Forex analysis examines the changes in the foreign exchange market (FX). In the forex, traders buy, sell, exchange and speculate on currencies with the goal of making a profit. The foreign exchange market, considered the largest in the world, handles over $5 trillion in daily trading.

Banks, commercial companies, central banks, investment management firms, hedge funds, retail forex brokers, and traders use forex analysis to determine the best trade for a currency pair at any given time. Some forex analysis is manual, but most of the analysis is through the use of computers with software which analyzes historical data and signals from forex markets.

BREAKING DOWN Forex Analysis

Traders often disagree about which type of analysis gets the best results. For a new trader, just entering into forex trading, the best method will depend on how much time and information they have. The forex market is highly liquid. Prices of currency pairs can change drastically without prior warning. One of the benefits of trading currencies is its massive trading volume, which covers the most significant asset class globally.

There is no one-stop shop for buying and selling currencies. Trading happens through many individual dealers or financial centers through electronic networks. The forex market is open 24 hours a day, five days a week, and currencies are traded worldwide among the major financial centers of London, New York, Tokyo, Zürich, Frankfurt, Hong Kong, Singapore, Paris, and Sydney.

Forex analysis software includes charts that are useful in identifying user set perimeters. These may be available from a broker through the use of a trial account. It is critical that new traders experiment with a couple of different brokers and offerings before deciding where to open their account.

(To learn more about forex trading, read Investopedia's Forex Walkthrough.)

Types of Forex Analysis

Just as there is no one-stop exchange for exchanging foreign currencies, there is no one-stop type of forex analysis. Forex analysis is highly dependent on the business or individual doing the trading and may be technical, fundamental or based on sentiment.

  • Technical analysis relies on past price movement data to predict currencies’ future value. Traders focus on charts of price movement and various analytical tools to evaluate a security's strength or weakness. In technical analysis, a trader examines the prices of specified currencies over time. In most cases, they will recognize repeated patterns, which they then use to predict the movement of the market. With automated technical analysis, computer software analyzes the history of the currencies’ price movement. Currency values tend to fluctuate in fairly predictable patterns, which gives this style of analysis value.
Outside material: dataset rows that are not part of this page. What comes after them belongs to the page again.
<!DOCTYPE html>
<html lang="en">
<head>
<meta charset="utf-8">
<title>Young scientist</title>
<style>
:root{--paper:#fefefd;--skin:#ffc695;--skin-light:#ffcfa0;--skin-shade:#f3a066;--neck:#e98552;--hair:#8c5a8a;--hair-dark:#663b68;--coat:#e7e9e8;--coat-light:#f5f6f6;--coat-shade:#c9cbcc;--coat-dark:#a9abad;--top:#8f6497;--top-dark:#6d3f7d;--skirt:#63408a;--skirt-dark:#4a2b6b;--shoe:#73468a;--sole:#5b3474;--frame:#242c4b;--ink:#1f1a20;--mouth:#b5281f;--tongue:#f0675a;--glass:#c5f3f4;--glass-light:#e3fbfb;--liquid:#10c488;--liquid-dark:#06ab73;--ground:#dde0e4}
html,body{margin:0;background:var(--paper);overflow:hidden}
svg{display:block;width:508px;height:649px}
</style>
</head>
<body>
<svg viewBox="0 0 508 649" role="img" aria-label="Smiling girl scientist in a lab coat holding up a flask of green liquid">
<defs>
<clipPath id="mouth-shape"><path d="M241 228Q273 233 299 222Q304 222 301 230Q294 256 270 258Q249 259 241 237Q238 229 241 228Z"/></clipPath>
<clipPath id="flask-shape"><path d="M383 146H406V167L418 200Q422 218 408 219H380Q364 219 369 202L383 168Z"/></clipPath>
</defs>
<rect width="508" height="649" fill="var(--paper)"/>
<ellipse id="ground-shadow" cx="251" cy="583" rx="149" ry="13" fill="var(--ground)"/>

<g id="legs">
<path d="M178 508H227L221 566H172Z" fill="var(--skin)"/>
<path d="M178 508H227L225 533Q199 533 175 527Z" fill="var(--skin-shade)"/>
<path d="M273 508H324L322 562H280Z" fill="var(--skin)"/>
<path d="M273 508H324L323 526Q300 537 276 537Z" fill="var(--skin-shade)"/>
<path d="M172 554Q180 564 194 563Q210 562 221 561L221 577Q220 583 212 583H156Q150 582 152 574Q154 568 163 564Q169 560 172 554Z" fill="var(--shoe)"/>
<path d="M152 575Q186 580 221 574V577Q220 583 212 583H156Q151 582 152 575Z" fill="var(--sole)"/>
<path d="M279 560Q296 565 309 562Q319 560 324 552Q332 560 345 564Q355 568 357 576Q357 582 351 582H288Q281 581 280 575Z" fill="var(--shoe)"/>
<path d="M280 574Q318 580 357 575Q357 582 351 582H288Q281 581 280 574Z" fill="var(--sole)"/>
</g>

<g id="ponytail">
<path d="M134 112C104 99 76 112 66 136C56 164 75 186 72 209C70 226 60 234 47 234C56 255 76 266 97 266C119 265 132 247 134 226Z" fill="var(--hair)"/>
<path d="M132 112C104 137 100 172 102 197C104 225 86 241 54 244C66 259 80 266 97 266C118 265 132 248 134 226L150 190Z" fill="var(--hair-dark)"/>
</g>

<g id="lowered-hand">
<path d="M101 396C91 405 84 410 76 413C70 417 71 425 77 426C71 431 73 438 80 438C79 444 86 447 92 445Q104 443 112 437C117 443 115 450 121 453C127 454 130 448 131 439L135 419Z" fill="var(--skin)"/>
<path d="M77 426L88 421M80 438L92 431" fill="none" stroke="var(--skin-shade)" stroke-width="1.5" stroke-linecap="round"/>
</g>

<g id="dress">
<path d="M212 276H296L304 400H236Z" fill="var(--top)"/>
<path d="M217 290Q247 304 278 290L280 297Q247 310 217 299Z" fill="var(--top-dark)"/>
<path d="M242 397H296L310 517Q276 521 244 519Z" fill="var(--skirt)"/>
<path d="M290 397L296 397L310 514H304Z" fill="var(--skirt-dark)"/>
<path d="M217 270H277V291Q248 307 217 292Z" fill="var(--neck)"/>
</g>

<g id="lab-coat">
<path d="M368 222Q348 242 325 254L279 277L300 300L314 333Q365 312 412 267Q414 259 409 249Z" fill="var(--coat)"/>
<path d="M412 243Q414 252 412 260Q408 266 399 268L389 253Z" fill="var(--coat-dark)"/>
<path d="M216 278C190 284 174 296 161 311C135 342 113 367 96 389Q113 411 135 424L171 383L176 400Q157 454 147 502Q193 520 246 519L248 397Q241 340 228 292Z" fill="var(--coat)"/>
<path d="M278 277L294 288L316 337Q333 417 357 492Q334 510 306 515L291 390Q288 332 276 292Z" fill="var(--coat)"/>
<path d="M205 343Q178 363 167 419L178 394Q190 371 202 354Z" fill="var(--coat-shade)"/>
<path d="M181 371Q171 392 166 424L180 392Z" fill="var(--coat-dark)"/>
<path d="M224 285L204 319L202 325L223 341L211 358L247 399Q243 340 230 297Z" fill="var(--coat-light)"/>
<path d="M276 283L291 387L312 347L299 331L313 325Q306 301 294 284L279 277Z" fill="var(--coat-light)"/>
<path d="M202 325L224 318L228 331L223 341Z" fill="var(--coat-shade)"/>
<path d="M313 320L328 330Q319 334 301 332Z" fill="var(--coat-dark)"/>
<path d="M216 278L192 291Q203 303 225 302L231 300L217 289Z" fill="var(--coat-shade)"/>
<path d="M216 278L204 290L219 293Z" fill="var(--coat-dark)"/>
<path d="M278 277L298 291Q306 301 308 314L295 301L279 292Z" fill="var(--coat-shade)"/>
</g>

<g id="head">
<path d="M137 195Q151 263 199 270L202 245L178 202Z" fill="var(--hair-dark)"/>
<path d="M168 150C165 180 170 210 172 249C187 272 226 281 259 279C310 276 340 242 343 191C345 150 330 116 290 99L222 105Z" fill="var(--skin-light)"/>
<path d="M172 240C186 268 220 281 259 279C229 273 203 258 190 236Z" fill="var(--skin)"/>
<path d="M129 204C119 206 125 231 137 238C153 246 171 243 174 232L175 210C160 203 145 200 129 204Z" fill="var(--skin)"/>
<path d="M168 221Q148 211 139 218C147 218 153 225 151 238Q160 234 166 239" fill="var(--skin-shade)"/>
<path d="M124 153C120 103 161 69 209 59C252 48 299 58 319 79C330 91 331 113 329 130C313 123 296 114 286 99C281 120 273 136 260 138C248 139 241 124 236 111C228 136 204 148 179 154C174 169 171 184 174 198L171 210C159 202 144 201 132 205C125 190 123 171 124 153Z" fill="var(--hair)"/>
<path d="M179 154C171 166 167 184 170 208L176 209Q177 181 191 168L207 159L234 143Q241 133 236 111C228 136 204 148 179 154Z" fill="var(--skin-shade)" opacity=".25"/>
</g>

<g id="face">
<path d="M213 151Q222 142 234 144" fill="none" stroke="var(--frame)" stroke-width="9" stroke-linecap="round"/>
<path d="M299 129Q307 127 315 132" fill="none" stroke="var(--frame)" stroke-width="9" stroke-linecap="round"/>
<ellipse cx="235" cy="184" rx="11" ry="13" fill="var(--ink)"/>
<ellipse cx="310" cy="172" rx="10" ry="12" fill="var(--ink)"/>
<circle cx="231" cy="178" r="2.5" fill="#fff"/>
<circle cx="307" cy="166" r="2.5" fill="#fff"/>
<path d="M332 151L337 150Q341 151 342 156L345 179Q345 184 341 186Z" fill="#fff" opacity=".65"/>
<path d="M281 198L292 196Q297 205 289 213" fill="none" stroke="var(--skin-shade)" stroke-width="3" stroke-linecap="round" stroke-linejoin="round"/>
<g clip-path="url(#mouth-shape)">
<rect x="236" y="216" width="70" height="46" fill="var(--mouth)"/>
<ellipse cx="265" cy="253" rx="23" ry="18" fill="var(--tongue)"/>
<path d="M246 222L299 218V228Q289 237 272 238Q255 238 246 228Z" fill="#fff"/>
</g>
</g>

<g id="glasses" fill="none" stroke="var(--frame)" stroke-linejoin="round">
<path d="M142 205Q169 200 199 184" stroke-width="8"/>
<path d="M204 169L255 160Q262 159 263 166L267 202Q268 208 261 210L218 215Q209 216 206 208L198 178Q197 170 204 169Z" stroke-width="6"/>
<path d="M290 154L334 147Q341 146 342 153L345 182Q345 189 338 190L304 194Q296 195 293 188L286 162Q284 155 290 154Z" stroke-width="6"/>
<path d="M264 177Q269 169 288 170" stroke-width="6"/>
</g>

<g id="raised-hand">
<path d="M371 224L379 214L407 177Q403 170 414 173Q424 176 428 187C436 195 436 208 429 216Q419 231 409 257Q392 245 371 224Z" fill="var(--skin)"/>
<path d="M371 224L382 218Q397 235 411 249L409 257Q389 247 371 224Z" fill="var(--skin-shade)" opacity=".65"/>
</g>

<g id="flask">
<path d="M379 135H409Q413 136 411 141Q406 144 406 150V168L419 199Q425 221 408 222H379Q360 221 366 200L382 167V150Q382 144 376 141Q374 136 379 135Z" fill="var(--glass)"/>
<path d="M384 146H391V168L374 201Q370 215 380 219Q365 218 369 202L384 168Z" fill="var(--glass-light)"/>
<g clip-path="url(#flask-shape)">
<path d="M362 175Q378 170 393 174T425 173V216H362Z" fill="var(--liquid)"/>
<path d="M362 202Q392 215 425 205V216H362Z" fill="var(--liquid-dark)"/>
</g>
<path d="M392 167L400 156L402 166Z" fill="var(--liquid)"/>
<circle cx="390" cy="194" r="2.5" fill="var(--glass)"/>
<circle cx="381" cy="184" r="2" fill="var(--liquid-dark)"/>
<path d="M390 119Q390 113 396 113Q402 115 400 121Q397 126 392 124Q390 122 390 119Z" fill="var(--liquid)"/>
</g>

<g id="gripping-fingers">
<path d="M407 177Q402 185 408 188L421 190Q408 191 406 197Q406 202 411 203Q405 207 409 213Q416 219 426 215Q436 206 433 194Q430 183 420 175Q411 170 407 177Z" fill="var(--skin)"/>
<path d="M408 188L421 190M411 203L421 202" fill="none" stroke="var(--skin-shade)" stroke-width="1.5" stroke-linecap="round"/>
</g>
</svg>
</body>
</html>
Technical analysis is the most popular type of forex analysis.
  • ​​​​​​Fundamental analysis relies on current factors affecting countries’ economies. These traders look at related economic, financial, and other qualitative and quantitative factors. In fundamental analysis, traders examine factors such as a country’s inflation rate, interest rates, GDP and other economic indicators. Traders consider interest rates particularly important when making decisions. A higher interest rate will attract more investors, which, over time, will increase the value of that country’s currency.
  • Analysis based on sentiment occurs when a large proportion of traders invest in a specific currency. It is the feeling or tone of a market or its crowd psychology. When a trader uses sentiment to analyze the forex market, they look for a particularly large amount of investment in a particular currency. With a large number of investors purchasing a given currency, the number of future sellers of that currency expands. This can create some risk if many of those investors decide to sell that currency at the same time.